• **Source data**:
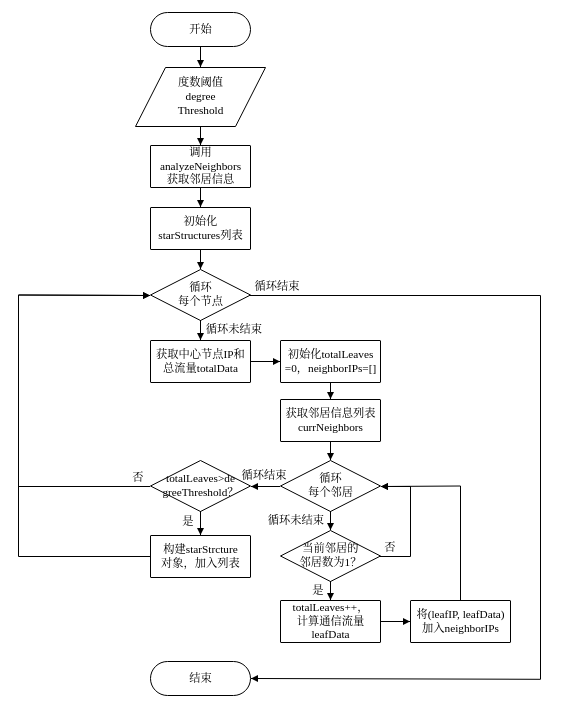
<!DOCTYPE html>
<html lang="zh-CN">
<head>
<meta charset="utf-8">
<title>流程图</title>
<style>
:root { --ink: #000; --paper: #fff; }
* { box-sizing: border-box; }
html, body { margin: 0; background: var(--paper); }
.flowchart {
  position: relative; width: 561px; height: 708px; overflow: hidden;
  background: var(--paper); color: var(--ink);
  font: 11.25px/13.7px "Liberation Serif", "Noto Serif CJK SC", serif;
  font-weight: 500;
}
.connectors { position: absolute; left: 0; top: 0; fill: none; stroke: var(--ink); stroke-width: 1; }
.connectors .shape { fill: var(--paper); }
.arrows { marker-end: url(#arrow); }
.node {
  position: absolute; left: var(--x); top: var(--y); width: 101px; height: 43px;
  display: flex; align-items: center; justify-content: center;
  text-align: center; white-space: nowrap;
}
.process { border: 1px solid var(--ink); border-radius: 1px; background: var(--paper); }
.terminal { height: 35px; border: 1px solid var(--ink); border-radius: 18px; background: var(--paper); }
.decision { height: 52px; }
.data { height: 60px; }
.label {
  position: absolute; left: var(--x); top: var(--y);
  transform: translate(-50%, -50%); white-space: nowrap;
}
</style>
</head>
<body>
<main class="flowchart">
  <svg class="connectors" width="561" height="708" viewBox="0 0 561 708" aria-hidden="true">
    <defs>
      <marker id="arrow" markerUnits="userSpaceOnUse" markerWidth="8" markerHeight="8" refX="7" refY="4" orient="auto">
        <path d="M0 .5L7 4L0 7.5Z" fill="#000" stroke="none"/>
      </marker>
      <path id="diamond" d="M0 25.5L50 0L100 25.5L50 51Z"/>
    </defs>
    <g class="shape">
      <path d="M165.5 67.5H265.5L235.5 126.5H135.5Z"/>
      <use href="#diamond" x="150.5" y="269.5"/>
      <use href="#diamond" x="150.5" y="460.5"/>
      <use href="#diamond" x="280.5" y="460.5"/>
      <use href="#diamond" x="280.5" y="530.5"/>
    </g>
    <g>
      <path class="arrows" d="M200.5 47V67"/>
      <path class="arrows" d="M200.5 127V145"/>
      <path class="arrows" d="M200.5 188V207"/>
      <path class="arrows" d="M200.5 250V269"/>
      <path class="arrows" d="M200.5 320V340"/>
      <path class="arrows" d="M251 361.5H280"/>
      <path class="arrows" d="M330.5 383V399"/>
      <path class="arrows" d="M330.5 442V460"/>
      <path class="arrows" d="M330.5 511V530"/>
      <path class="arrows" d="M330.5 581V600"/>
      <path class="arrows" d="M381 621.5H410"/>
      <path class="arrows" d="M280 486.5H251"/>
      <path class="arrows" d="M200.5 511V535"/>
      <path class="arrows" d="M380 556.5H410.5V486.5H381"/>
      <path class="arrows" d="M460.5 600V486L381 486.5"/>
      <path class="arrows" d="M150 486.5H18.5V295L150 295.5"/>
      <path class="arrows" d="M150 556.5H18.5V295L150 295.5"/>
      <path class="arrows" d="M250 295.5H540.5V679.3L251 678.5"/>
    </g>
  </svg>

  <div class="node terminal" style="--x:150px;--y:12px">开始</div>
  <div class="node data" style="--x:150px;--y:67px">度数阈值<br>degree<br>Threshold</div>
  <div class="node process" style="--x:150px;--y:145px">调用<br>analyzeNeighbors<br>获取邻居信息</div>
  <div class="node process" style="--x:150px;--y:207px">初始化<br>starStructures列表</div>
  <div class="node decision" style="--x:150px;--y:269px">循环<br>每个节点</div>
  <div class="node process" style="--x:150px;--y:340px">获取中心节点IP和<br>总流量totalData</div>
  <div class="node process" style="--x:280px;--y:340px">初始化totalLeaves<br>=0，neighborIPs=[]</div>
  <div class="node process" style="--x:280px;--y:399px">获取邻居信息列表<br>currNeighbors</div>
  <div class="node decision" style="--x:280px;--y:460px">循环<br>每个邻居</div>
  <div class="node decision" style="--x:150px;--y:460px">totalLeaves&gt;de<br>greeThreshold？</div>
  <div class="node decision" style="--x:280px;--y:530px">当前邻居的<br>邻居数为1？</div>
  <div class="node process" style="--x:150px;--y:535px">构建starStrcture<br>对象，加入列表</div>
  <div class="node process" style="--x:280px;--y:600px">totalLeaves++，<br>计算通信流量<br>leafData</div>
  <div class="node process" style="--x:410px;--y:600px">将(leafIP, leafData)<br>加入neighborIPs</div>
  <div class="node terminal" style="--x:150px;--y:661px">结束</div>

  <span class="label" style="--x:277px;--y:287px">循环结束</span>
  <span class="label" style="--x:234px;--y:330px">循环未结束</span>
  <span class="label" style="--x:264px;--y:476px">循环结束</span>
  <span class="label" style="--x:296px;--y:521px">循环未结束</span>
  <span class="label" style="--x:138px;--y:478px">否</span>
  <span class="label" style="--x:188px;--y:522px">是</span>
  <span class="label" style="--x:390px;--y:548px">否</span>
  <span class="label" style="--x:318px;--y:591px">是</span>
</main>
</body>
</html>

• **Problem statement**:
Give the number of lines in the entries above that include the word "label", and nothing more.

• **Reply to the exercise**:
9